“I feel awful for all of our seniors, all the kids that lose eligibility and lose a year and lose a season, an entire season that they’re never going to get back. So that’s the frustrating part of it.”

The PIAA announced on March 12 that it was postponing its basketball and Class 2A Swimming and Diving Championships for a minimum of two weeks due to the coronavirus pandemic.

The Class 3A swimming and diving championships were truncated to allow for limited spectators, and were ended after the Class 3A girls diving session. Class 3A swimmers who qualified for finals were denied the chance to swim on last time. Instead, they were awarded medals based on their times from the morning’s preliminary heats.

“It was inevitable, I believe,” said Northwestern Lehigh Director of Athletics and Student Activities Jason Zimmerman, who also serves as the Colonial League Treasurer and the District 11 Football and Competitive Spirit Chairman. “But it doesn’t make it any easier. I’ve been kind of sick to my stomach all day.

“When athletics is a huge part of your life, and your own children are even going through it, your heart goes out to all the people that are impacted negatively by this.”

According to the statement released by the PIAA, 17 other state high school associations have ended their sports seasons in similar fashion.

“The PIAA Board of Directors will meet in the coming months to address any concerns that arise from the membership from the COVID-19 pandemic,” the statement read. “While PIAA remains hopeful that summer activities will be able to commence July 1, it is still too early to reach any decisions or offer guidance at this time.

“In providing any further guidance to the membership, PIAA will continue to monitor any additional information provided by the Governor’s Office, Department of Health or Department of Education as it relates to interscholastic athletics.”

The PIAA announced on March 23 that it would be postponing the start of spring sports for another two weeks and that the possible resumption of the winter championships would continue to be on hold in accordance with Wolf’s “stay-at-home” directive, which at that time encompassed seven counties in an effort to stop the spread of COVID-19.

The directive also closed all commonwealth schools and all non-essential businesses for another two weeks.

Wolf and Secretary of Health Dr. Rachel Levine announced all 67 Pennsylvania counties would be under stay-at-home orders on April 1.

“I think the one thing to keep in mind,” said Zimmerman, “and one of the things I’ve been seeing, for as tough of a situation as this is and as bad as we feel for these kids as adults, the kids are pretty darn resilient.
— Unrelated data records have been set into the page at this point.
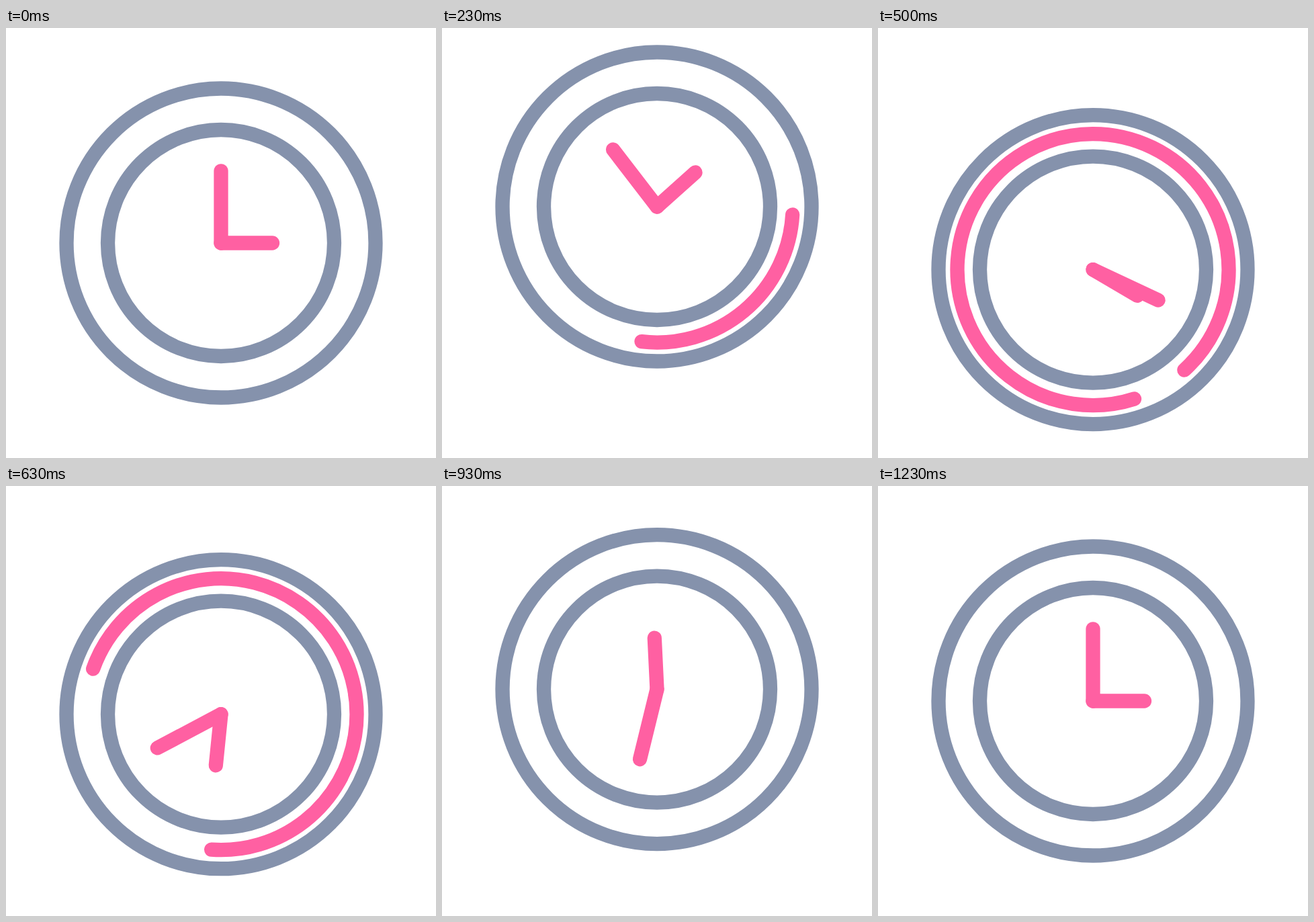
Recreate the animation shown at these times as an HTML page. Size 640 by 640 pixels, loop 1.67 s.

```html
<!DOCTYPE html>
<html lang="en">
<head>
<meta charset="utf-8">
<title>Clock</title>
<style>
  html, body { margin: 0; width: 100%; height: 100%; overflow: hidden; background: #fff; }
  svg { display: block; width: 100%; height: 100%; }
  g { fill: none; stroke: #8592ac; stroke-width: 21.3; stroke-linecap: round; }
  .pink { stroke: #ff60a2; }
</style>
</head>
<body>
<svg viewBox="0 0 640 640">
  <g id="clock">
    <circle r="230"/>
    <circle r="168.5"/>
    <path id="arc" class="pink"/>
    <path id="minute" class="pink" d="M0 0V-107.2"/>
    <path id="hour" class="pink" d="M0 0V-76.5"/>
  </g>
</svg>
<script>
const LOOP = 1670, STEP = 100 / 3, ARC_RADIUS = 202;
const [clock, arc, minute, hour] =
  ['clock', 'arc', 'minute', 'hour'].map(id => document.getElementById(id));

const progress = (step, from, to) => Math.min(1, Math.max(0, (step - from) / (to - from)));

// cubic-bezier(x1, 0, x2, 1), solved by bisection.
const bezier = (x1 = 1 / 3, x2 = 2 / 3) => x => {
  let low = 0, high = 1;
  for (let i = 0; i < 24; i++) {
    const s = (low + high) / 2, r = 1 - s;
    if (3 * s * r * r * x1 + 3 * s * s * r * x2 + s ** 3 < x) low = s;
    else high = s;
  }
  return low * low * (3 - 2 * low);
};
const smooth = bezier();
const sineIn = p => 1 - Math.cos(p * Math.PI / 2);
const sineOut = p => Math.sin(p * Math.PI / 2);

// Sum of eased moves: each is [from step, to step, distance, easing].
const move = (start, ...moves) => step => moves.reduce(
  (value, [from, to, distance, ease = smooth]) =>
    value + distance * ease(progress(step, from, to)), start);

const height = move(320,
  [0, 5, -56], [5, 16, 98, bezier(.79, .63)], [16, 24, -70.5], [24, 34, 28.5, bezier(.27, .67)]);
const minuteAngle = move(0, [0, 5, -45], [5, 37, 765, bezier(.36, .7)]);
const hourAngle = move(90, [0, 5, -45], [5, 37, 405, bezier(.405, .7)]);

// The arc turns by a third while its head, then its tail, run once around.
const arcHead = move(90, [5, 25, 120], [5, 17, 360, sineOut]);
const arcTail = move(90, [5, 25, 120], [13, 25, 360, sineIn]);

function arcPath(from, to) {
  if (to - from < 1) return '';
  const point = degrees => {
    const a = degrees * Math.PI / 180;
    return `${ARC_RADIUS * Math.sin(a)} ${-ARC_RADIUS * Math.cos(a)}`;
  };
  const large = to - from > 180 ? 1 : 0;
  return `M${point(from)}A${ARC_RADIUS} ${ARC_RADIUS} 0 ${large} 1 ${point(to)}`;
}

function draw(time) {
  const step = Math.floor((time % LOOP + 3.4) / STEP);
  clock.setAttribute('transform', `translate(320 ${height(step)})`);
  minute.setAttribute('transform', `rotate(${minuteAngle(step)})`);
  hour.setAttribute('transform', `rotate(${hourAngle(step)})`);
  arc.setAttribute('d', arcPath(arcTail(step), arcHead(step)));
}

let start;
function tick(now) {
  start ??= now;
  draw(now - start);
  requestAnimationFrame(tick);
}
draw(0);
requestAnimationFrame(tick);
</script>
</body>
</html>
```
They will get through this. They will persevere, and they’ll deal with the hand that was dealt to them. That I’m certain of, and I think that gives me greater relief, knowing that we’re doing something right with the youth of America, and that they’re able to take shots like this and bounce back from it.”

Tennis was the lone spring sport to begin its season with official competitions. Baseball, softball, track and lacrosse athletes all had their campaigns cut short after only practicing and taking part in scrimmages.

But the basketball and swimming seasons technically never ended.